Typically, if there’s food or water in your pet’s stomach, it could interfere with the dog anesthesia or cause your pet to vomit during the surgery process. These complications can be life-threatening, so it’s important to keep them away from any and all food sources before bringing them to the dog or cat surgery center. If your pet does eat something before surgery, as the pet parent, it is important to communicate this to the vet. Depending on the surgery, sometimes this is okay, but other times the surgery will need to be rescheduled.
Absolutely! Your pet will most likely be thrilled to spend some extra time with you, grateful for the familiar face and lap to cuddle up in.

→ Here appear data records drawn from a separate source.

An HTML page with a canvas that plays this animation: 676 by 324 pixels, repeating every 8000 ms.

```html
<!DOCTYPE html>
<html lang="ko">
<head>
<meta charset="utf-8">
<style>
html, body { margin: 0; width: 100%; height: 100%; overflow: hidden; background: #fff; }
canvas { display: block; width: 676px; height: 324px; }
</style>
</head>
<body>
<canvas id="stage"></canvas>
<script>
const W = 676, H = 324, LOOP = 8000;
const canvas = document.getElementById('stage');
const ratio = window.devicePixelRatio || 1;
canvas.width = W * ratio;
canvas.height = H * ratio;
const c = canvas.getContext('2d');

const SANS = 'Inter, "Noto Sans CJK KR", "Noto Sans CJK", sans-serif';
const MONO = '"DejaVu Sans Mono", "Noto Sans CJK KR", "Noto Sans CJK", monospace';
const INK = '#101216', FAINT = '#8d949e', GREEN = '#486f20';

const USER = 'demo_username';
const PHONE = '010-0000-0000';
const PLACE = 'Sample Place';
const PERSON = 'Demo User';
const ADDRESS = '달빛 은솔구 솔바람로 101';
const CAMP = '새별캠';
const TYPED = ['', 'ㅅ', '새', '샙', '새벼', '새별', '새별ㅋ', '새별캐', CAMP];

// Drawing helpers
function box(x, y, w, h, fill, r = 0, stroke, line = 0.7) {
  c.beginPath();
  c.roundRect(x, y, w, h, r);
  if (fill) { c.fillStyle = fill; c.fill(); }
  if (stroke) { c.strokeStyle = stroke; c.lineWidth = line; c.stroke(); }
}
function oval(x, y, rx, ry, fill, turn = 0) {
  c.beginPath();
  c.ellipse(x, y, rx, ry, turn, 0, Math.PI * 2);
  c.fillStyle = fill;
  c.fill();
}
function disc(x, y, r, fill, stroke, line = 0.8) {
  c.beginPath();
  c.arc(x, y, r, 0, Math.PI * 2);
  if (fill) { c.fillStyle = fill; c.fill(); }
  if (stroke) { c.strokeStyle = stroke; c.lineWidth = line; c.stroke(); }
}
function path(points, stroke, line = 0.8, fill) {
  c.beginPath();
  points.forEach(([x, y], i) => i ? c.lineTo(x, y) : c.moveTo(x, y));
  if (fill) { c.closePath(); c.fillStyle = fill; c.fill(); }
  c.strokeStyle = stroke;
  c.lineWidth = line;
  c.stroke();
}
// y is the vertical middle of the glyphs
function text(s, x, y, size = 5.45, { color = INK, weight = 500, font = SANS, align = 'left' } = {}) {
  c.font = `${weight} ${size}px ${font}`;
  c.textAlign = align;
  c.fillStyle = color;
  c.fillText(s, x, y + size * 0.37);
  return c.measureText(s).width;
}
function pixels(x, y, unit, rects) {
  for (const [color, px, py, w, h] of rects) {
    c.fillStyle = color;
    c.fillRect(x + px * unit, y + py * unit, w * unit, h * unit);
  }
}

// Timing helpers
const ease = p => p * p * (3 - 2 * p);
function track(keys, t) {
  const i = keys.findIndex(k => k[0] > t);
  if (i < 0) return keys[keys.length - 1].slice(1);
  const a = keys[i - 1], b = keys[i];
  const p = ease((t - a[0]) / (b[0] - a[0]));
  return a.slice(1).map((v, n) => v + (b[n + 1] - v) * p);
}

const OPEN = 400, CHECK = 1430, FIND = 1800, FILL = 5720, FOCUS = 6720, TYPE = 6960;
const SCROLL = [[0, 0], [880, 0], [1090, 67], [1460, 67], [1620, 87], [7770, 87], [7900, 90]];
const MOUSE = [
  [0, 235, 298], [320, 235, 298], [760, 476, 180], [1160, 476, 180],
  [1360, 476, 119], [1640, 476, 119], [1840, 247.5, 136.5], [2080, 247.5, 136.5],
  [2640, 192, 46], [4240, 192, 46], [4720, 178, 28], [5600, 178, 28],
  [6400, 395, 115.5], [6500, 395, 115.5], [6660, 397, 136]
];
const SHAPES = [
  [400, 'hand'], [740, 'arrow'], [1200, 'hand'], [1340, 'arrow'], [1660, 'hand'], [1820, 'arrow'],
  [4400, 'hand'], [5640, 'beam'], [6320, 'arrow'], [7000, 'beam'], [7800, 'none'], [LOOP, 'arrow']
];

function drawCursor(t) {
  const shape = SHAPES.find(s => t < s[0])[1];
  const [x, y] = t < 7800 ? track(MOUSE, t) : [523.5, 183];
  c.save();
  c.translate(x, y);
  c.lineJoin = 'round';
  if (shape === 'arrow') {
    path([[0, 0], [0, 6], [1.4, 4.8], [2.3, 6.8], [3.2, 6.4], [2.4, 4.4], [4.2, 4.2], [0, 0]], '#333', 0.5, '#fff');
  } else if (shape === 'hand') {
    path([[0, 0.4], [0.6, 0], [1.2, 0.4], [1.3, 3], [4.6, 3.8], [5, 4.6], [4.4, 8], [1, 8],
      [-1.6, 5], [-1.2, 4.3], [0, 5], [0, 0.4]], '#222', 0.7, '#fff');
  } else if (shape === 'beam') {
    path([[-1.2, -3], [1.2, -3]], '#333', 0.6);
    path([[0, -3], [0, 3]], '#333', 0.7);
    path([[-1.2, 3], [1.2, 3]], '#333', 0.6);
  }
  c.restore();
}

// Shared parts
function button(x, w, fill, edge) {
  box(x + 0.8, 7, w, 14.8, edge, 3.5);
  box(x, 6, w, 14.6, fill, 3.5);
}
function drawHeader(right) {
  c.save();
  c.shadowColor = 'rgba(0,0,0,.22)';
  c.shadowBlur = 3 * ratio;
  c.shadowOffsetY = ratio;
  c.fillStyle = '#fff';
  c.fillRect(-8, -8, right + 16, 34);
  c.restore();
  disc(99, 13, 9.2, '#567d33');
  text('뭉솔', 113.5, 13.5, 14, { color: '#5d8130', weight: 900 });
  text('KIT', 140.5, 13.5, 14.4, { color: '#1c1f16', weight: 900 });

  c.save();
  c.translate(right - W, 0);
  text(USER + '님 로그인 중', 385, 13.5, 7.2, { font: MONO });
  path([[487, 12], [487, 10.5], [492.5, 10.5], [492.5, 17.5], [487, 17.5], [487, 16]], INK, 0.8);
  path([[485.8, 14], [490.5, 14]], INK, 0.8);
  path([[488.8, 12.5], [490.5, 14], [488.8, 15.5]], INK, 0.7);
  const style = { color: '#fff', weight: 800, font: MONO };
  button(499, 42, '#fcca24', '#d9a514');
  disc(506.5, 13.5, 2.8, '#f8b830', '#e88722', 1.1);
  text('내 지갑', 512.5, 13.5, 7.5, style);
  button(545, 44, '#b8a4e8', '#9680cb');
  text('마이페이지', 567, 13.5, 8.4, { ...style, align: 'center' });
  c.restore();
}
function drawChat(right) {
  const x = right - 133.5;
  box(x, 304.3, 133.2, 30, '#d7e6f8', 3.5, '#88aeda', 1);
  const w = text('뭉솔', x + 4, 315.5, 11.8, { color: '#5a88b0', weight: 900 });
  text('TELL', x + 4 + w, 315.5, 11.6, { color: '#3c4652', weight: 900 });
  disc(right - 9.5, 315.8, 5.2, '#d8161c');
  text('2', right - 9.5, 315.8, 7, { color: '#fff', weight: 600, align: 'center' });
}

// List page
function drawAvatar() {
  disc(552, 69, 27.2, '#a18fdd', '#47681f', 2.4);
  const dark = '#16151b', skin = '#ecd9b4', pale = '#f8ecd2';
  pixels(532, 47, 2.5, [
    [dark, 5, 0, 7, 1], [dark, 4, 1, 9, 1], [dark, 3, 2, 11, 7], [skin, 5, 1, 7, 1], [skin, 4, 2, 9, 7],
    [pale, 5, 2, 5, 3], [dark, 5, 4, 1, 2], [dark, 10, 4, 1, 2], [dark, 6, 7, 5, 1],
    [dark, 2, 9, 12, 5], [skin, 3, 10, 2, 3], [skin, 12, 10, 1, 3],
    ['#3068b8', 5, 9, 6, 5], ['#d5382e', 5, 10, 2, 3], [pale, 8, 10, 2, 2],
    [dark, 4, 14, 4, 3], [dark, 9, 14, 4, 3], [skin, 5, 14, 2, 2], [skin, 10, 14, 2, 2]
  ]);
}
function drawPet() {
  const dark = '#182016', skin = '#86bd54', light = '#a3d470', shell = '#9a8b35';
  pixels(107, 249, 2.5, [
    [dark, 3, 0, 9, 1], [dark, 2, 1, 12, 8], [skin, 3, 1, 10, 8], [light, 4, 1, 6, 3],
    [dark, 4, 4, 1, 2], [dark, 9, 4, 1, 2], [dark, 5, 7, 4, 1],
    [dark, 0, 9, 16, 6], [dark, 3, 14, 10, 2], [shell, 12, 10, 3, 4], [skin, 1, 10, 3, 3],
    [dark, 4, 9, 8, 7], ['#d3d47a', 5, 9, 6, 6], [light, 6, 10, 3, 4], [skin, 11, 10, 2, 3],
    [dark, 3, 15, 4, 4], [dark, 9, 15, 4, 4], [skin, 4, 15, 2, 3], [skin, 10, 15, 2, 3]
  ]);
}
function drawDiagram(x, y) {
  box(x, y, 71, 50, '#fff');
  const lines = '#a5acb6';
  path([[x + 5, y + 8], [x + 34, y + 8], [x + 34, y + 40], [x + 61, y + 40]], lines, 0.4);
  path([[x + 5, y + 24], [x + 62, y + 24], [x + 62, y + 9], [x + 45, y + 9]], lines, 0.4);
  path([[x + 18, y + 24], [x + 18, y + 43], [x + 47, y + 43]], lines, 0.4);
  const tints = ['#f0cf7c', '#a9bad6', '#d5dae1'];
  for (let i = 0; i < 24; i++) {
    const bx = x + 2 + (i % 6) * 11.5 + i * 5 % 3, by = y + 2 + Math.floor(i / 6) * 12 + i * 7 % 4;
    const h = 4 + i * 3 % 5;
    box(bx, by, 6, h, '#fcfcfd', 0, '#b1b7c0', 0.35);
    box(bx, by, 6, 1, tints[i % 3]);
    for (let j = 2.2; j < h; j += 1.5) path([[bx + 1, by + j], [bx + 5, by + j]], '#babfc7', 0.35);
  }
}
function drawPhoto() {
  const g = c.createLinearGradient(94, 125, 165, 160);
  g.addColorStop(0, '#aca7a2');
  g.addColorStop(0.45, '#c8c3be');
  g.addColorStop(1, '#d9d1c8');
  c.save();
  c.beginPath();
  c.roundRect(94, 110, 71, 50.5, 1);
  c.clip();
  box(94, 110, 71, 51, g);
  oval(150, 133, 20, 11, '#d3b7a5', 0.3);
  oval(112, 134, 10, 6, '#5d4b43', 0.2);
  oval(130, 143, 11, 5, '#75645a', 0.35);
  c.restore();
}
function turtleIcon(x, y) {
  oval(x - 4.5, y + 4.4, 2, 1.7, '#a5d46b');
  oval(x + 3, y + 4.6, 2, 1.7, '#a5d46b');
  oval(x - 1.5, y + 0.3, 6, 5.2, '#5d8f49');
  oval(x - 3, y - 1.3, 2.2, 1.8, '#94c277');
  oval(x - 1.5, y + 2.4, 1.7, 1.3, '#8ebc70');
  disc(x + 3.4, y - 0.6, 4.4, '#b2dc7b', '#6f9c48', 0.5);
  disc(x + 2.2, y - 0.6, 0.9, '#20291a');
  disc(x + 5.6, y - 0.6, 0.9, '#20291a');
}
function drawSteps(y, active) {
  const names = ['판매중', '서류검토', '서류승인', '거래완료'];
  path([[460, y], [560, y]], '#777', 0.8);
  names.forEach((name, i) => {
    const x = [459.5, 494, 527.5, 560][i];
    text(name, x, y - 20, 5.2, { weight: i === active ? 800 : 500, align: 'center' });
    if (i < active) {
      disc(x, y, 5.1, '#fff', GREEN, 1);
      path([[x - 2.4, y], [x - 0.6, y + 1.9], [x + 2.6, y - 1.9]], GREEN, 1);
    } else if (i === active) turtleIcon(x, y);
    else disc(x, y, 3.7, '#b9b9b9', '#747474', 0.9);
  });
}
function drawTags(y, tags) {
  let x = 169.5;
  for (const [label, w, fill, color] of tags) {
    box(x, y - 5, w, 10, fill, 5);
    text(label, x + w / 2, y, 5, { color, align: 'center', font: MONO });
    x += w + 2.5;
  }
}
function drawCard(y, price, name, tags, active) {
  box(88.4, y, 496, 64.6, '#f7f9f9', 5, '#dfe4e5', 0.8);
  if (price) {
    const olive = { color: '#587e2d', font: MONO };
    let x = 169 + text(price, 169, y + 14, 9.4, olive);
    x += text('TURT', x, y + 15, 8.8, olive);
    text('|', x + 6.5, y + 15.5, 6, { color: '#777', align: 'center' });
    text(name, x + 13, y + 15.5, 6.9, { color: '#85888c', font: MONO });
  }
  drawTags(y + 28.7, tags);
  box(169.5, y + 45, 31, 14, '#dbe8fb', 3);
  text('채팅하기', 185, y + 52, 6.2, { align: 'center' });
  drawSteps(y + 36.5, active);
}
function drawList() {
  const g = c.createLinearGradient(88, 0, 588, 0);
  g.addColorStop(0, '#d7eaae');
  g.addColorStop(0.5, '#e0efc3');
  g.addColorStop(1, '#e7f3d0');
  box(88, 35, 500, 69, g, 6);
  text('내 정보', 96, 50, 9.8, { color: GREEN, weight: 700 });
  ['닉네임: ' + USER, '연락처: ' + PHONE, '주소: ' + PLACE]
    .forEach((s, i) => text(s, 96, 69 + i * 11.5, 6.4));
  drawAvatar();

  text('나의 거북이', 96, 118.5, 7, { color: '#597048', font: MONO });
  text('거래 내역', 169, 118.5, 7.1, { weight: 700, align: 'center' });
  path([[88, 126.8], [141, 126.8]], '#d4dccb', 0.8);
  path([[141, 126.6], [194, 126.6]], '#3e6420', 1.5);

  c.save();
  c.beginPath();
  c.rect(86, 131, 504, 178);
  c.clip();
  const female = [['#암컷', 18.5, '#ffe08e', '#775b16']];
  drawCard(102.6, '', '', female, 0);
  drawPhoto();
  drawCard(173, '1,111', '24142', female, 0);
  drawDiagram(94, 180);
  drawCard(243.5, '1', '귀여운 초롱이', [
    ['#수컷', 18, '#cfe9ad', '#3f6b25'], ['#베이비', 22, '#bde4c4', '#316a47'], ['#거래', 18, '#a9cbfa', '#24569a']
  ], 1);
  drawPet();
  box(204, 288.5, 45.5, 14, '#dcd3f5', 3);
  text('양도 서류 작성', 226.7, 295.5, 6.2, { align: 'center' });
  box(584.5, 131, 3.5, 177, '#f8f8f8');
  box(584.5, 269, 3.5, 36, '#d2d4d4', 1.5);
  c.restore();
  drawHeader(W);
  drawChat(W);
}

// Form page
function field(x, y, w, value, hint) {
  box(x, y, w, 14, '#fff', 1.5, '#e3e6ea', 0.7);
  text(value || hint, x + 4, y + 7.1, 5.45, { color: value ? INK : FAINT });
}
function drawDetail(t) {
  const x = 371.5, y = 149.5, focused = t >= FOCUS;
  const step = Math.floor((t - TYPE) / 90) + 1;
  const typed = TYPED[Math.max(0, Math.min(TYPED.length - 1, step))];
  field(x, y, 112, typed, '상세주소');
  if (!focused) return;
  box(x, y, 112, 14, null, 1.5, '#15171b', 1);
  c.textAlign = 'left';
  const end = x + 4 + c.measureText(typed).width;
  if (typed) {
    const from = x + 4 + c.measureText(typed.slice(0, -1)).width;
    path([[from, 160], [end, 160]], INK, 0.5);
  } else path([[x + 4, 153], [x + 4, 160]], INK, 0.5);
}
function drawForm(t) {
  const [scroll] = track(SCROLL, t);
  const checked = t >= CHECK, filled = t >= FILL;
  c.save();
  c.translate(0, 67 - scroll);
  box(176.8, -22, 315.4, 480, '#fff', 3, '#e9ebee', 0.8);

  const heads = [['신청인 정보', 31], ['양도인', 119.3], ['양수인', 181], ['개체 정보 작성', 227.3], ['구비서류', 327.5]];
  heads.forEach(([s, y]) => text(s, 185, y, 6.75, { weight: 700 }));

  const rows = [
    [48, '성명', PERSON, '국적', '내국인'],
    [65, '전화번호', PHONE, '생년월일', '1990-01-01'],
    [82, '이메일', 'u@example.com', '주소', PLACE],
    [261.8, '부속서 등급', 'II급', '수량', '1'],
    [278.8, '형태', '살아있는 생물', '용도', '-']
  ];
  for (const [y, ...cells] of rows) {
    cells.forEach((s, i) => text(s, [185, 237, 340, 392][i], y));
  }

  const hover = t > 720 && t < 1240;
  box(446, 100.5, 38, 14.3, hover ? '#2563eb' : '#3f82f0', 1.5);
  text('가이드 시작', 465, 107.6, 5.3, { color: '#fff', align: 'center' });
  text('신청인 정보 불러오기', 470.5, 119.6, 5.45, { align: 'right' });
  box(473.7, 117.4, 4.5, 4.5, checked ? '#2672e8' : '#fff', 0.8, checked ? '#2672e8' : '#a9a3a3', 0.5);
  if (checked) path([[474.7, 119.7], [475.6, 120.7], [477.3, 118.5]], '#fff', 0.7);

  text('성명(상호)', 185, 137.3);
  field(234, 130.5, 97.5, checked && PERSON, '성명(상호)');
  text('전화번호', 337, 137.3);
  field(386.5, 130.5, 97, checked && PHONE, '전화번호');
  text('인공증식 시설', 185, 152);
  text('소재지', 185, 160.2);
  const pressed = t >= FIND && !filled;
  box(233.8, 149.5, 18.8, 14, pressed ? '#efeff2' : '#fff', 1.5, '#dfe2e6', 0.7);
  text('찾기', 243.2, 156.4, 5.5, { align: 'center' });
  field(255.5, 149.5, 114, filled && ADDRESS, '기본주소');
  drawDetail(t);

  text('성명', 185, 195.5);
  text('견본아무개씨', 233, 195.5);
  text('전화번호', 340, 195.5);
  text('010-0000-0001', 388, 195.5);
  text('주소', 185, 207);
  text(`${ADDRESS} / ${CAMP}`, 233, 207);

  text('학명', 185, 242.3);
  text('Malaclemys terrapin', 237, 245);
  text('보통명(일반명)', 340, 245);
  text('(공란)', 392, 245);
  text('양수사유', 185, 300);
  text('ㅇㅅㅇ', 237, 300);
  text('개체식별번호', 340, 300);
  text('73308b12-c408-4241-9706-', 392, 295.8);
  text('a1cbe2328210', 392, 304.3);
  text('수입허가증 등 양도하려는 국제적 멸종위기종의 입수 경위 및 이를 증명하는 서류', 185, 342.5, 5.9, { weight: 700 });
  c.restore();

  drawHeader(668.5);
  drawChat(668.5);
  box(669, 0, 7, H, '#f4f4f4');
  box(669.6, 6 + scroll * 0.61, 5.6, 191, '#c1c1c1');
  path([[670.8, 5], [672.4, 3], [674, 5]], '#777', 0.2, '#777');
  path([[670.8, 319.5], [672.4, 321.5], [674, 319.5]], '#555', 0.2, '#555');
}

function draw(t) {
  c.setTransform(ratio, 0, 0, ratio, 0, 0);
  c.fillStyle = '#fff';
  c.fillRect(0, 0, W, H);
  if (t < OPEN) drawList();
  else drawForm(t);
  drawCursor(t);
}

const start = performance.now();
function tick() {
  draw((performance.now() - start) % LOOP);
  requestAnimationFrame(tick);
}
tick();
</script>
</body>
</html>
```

After veterinary surgery, it’s important for them to get a lot of care and rest and remain comfortable in a quiet, familiar area. The exact healing—and rest—time will depend on the type of surgery service. For instance, spayed and neutered dogs shouldn’t run, jump, or play with other pups for around two weeks after their surgical procedure. A minimally invasive soft tissue surgery will require about three weeks of rest.
More serious surgeries might have much longer recovery times, including tumor removal, ACL or fracture repair, spinal surgeries, amputation, some dental surgery for dogs, and more. As your pup rests and recovers, always consult your veterinary surgeon about introducing activities back into their routine.
While you should monitor your pet throughout the first day after surgery, such as a spay or neutering, you don’t need to spend 24/7 with them, and it’s not necessary to watch your pet throughout the night after veterinary care. It’s okay to resume your daily activities and leave them alone to rest after their surgical procedure. Chances are, they’ll be more tired than usual, and will catch up on their beauty sleep as the general anesthetic wears off. Still, you should check-in periodically to make sure they’re recovering well after their surgery and staying out of trouble.
Most often, you’ll return home from the animal hospital with a lethargic pup, especially if the operation requires a general anesthetic. They should start to get their energy back after a few days, but it may take a while to return to their normal, rambunctious selves. New patients can also expect some behavioral changes as they readjust from their emergency care—changes in appetite, sensitivity to touch, signs of mild pain or discomfort, and so on. Although these changes are common, be sure to keep your vet updated.
You may need to contain your pet in a smaller space after their surgical care, such as a separate room or a gated area, to ensure they don’t move around too much or interact with other animals in the house. Fill this space with their bed, cozy blankets, and other comfort items (like their favorite toys).